By 2000, the price of the base ticket was over $300, though the program and ticket options remained mostly the same. It wasn’t until 2010 that Disney added the next new pass option called the Premier Passport. This provided admission both to Disney World theme parks and Disneyland theme parks. You no longer had to pay for separate passes if you were planning to visit both throughout the year.
2015 brought more substantial changes to the Annual Passholder levels, and you’ll likely recognize them! This was the year that Disney changed the structure to include four different pass options — Platinum, Platinum Plus, Gold, and Silver — each of which had its own price point and benefits.
The Platinum and Platinum Plus tickets were the most expensive of the group (costing $749 and $829 respectively) but included the fewest blockout dates and were available to any guest. The Gold Annual Pass was available only for Florida Residents and DVC Members, included select blockout dates, and cost $549. The Silver Annual pass was available for Florida Residents only and was a seasonal pass that had blockout dates and cost $389.
Then, more Florida Resident Annual Pass levels were introduced a few years later in 2018. This included the Theme Park Select Pass (which cost $439) and Florida Resident Add-Ons (which provided access to Magic Kingdom, Epcot, and Disney’s Animal Kingdom during the periods of time that were blocked out for some annual passes for an additional $89).
By 2020, the cost of the highest Annual Pass tiers was over $1,000, but sales took a sudden halt when the parks closed for the COVID-19 global pandemic.
Disney World Introduces a New Annual Passholder Program AGAIN
After roughly 18 months of new Annual Pass sales being suspended, Disney World has now overhauled the program once again and rolled out a new program that completely replaces the previous tiered system.
Now, guests can select from four different tiers, including Disney Incredi-Pass, the Disney Sorcerer Pass, the Disney Pirate Pass, and the Disney Pixie Dust Pass. And, even the add-on options have changed.
Guests purchasing a pass can now opt to add on unlimited Disney PhotoPass Downloads or the Water Park and Sports Option for $99 each. While some of the perks and blockout dates have changed, a few things have still stuck around, like renewal discounts and select discounts on dining, merchandise, and more.
We Answered Your BIGGEST Questions About Disney World’s New Annual Passes
Annual Passes have changed a lot over the past 40 years that they’ve been around, and we can probably expect more changes to come over the next 40 years. Of course, we’ll continue to keep an eye out for the latest Annual Pass news and updates, so be sure that you’re following along with AllEars to stay up-to-date!

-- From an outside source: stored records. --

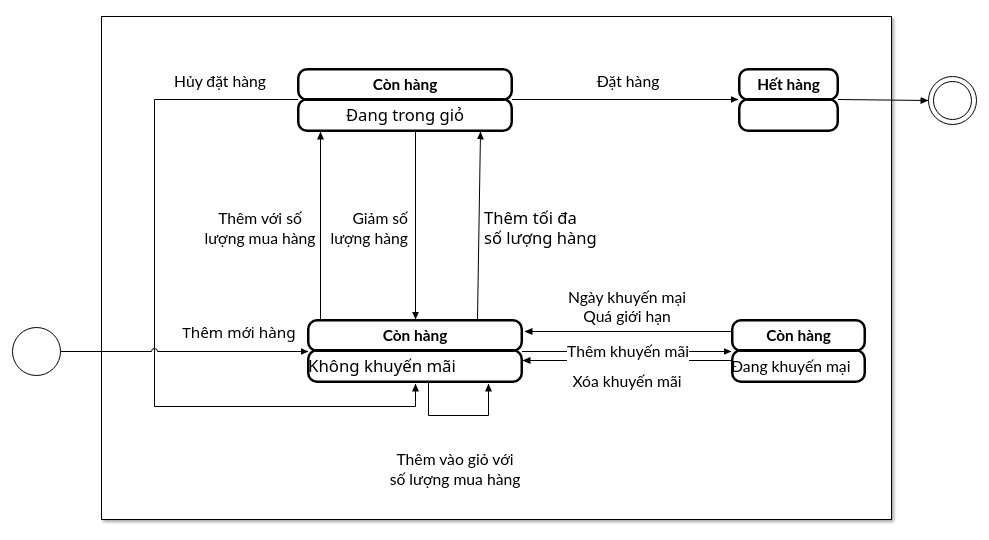
<!DOCTYPE html>
<html lang="vi">
<head>
<meta charset="utf-8">
<title>Sơ đồ trạng thái hàng</title>
<style>
:root {
  --ink: #000;
  --paper: #fff;
  --shadow: rgba(0, 0, 0, .35);
  --label: Lato, "Open Sans", sans-serif;
  --wide: "Noto Sans", "Open Sans", sans-serif;
}
* { box-sizing: border-box; margin: 0; }
html, body { width: 989px; height: 540px; overflow: hidden; background: var(--paper); }
.diagram { position: relative; width: 989px; height: 540px; overflow: hidden; color: var(--ink); font: 15.7px/20px var(--label); }
.frame { position: absolute; left: 101px; top: 16px; width: 791px; height: 504px; border: 1px solid var(--ink); box-shadow: 2px 2px 3px var(--shadow); }
.connectors { position: absolute; inset: 0; }
.line { fill: none; stroke: var(--ink); stroke-width: 1; }
.arrow { marker-end: url(#arrowhead); }
.terminal { fill: var(--paper); stroke: var(--ink); }

.state { position: absolute; height: 64px; display: flex; flex-direction: column; }
.state > * { flex: none; display: flex; align-items: center; justify-content: center; border-radius: 10px; box-shadow: inset 0 0 0 2.5px var(--ink); white-space: nowrap; }
.state h2 { height: 33px; padding-bottom: 1px; font: 700 15.4px/20px var(--label); }
.state p { height: 34px; margin-top: -3px; }
.state .start { justify-content: flex-start; }
.wide { font-family: var(--wide); font-size: 16.6px; }
.in-cart { left: 297px; top: 68px; width: 216px; }
.sold-out { left: 738px; top: 68px; width: 101px; }
.regular { left: 307px; top: 319px; width: 216px; }
.regular .start { padding-left: 1px; font-size: 16.8px; }
.on-sale { left: 731px; top: 319px; width: 135px; }

.label { position: absolute; text-align: center; white-space: nowrap; }
.label span { display: block; }
.cancel { left: 160px; top: 71px; width: 120px; }
.order { left: 568px; top: 71px; width: 120px; }
.add-some { left: 200px; top: 208px; width: 120px; }
.reduce { left: 328px; top: 208px; width: 80px; text-align: right; }
.add-max { left: 484px; top: 208px; width: 120px; text-align: left; }
.add-new { left: 174px; top: 322px; width: 130px; font-size: 15.3px; }
.sale-date { left: 557px; top: 288px; width: 140px; line-height: 19px; }
.add-sale { left: 567px; top: 341px; width: 122px; background: var(--paper); }
.drop-sale { left: 557px; top: 371px; width: 140px; }
.to-cart { left: 385px; top: 449px; width: 140px; }
</style>
</head>
<body>
<main class="diagram">
  <div class="frame"></div>

  <svg class="connectors" width="989" height="540" viewBox="0 0 989 540" aria-hidden="true">
    <defs>
      <marker id="arrowhead" markerUnits="userSpaceOnUse" markerWidth="8" markerHeight="8" refX="7.5" refY="4" orient="auto">
        <path d="M0 0.5L8 4L0 7.5Z"/>
      </marker>
    </defs>
    <circle class="terminal" cx="36.5" cy="351.5" r="24"/>
    <circle class="terminal" cx="952.5" cy="100.5" r="24"/>
    <circle class="terminal" cx="952.5" cy="100.5" r="19"/>
    <g class="line">
      <path class="arrow" d="M60.5 351.5H151.5A3 3 0 0 1 157.5 351.5H308"/>
      <path class="arrow" d="M298 99.5H154.5V406.5H415.5V384"/>
      <path class="arrow" d="M320.5 319V132"/>
      <path class="arrow" d="M415.5 132V319"/>
      <path class="arrow" d="M477.5 319L480.5 132"/>
      <path class="arrow" d="M512 99.5H738"/>
      <path class="arrow" d="M838 99.5L928 100.5"/>
      <path class="arrow" d="M731 331.5H525"/>
      <path class="arrow" d="M522 351.5H731"/>
      <path class="arrow" d="M731 360.5H523"/>
      <path class="arrow" d="M428.5 383V415.5H488.5V384"/>
    </g>
  </svg>

  <section class="state in-cart"><h2>Còn hàng</h2><p class="wide">Đang trong giỏ</p></section>
  <section class="state sold-out"><h2>Hết hàng</h2><p></p></section>
  <section class="state regular"><h2>Còn hàng</h2><p class="wide start">Không khuyến mãi</p></section>
  <section class="state on-sale"><h2>Còn hàng</h2><p class="start">Đang khuyến mại</p></section>

  <p class="label cancel">Hủy đặt hàng</p>
  <p class="label order">Đặt hàng</p>
  <p class="label add-some"><span>Thêm với số</span><span>lượng mua hàng</span></p>
  <p class="label reduce"><span>Giảm số</span><span>lượng hàng</span></p>
  <p class="label add-max wide"><span>Thêm tối đa</span><span>số lượng hàng</span></p>
  <p class="label add-new wide">Thêm mới hàng</p>
  <p class="label sale-date"><span>Ngày khuyến mại</span><span>Quá giới hạn</span></p>
  <p class="label add-sale">Thêm khuyến mãi</p>
  <p class="label drop-sale">Xóa khuyến mãi</p>
  <p class="label to-cart"><span>Thêm vào giỏ với</span><span>số lượng mua hàng</span></p>
</main>
</body>
</html>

Are you a Disney World Annual Passholder? Let us know in the comments!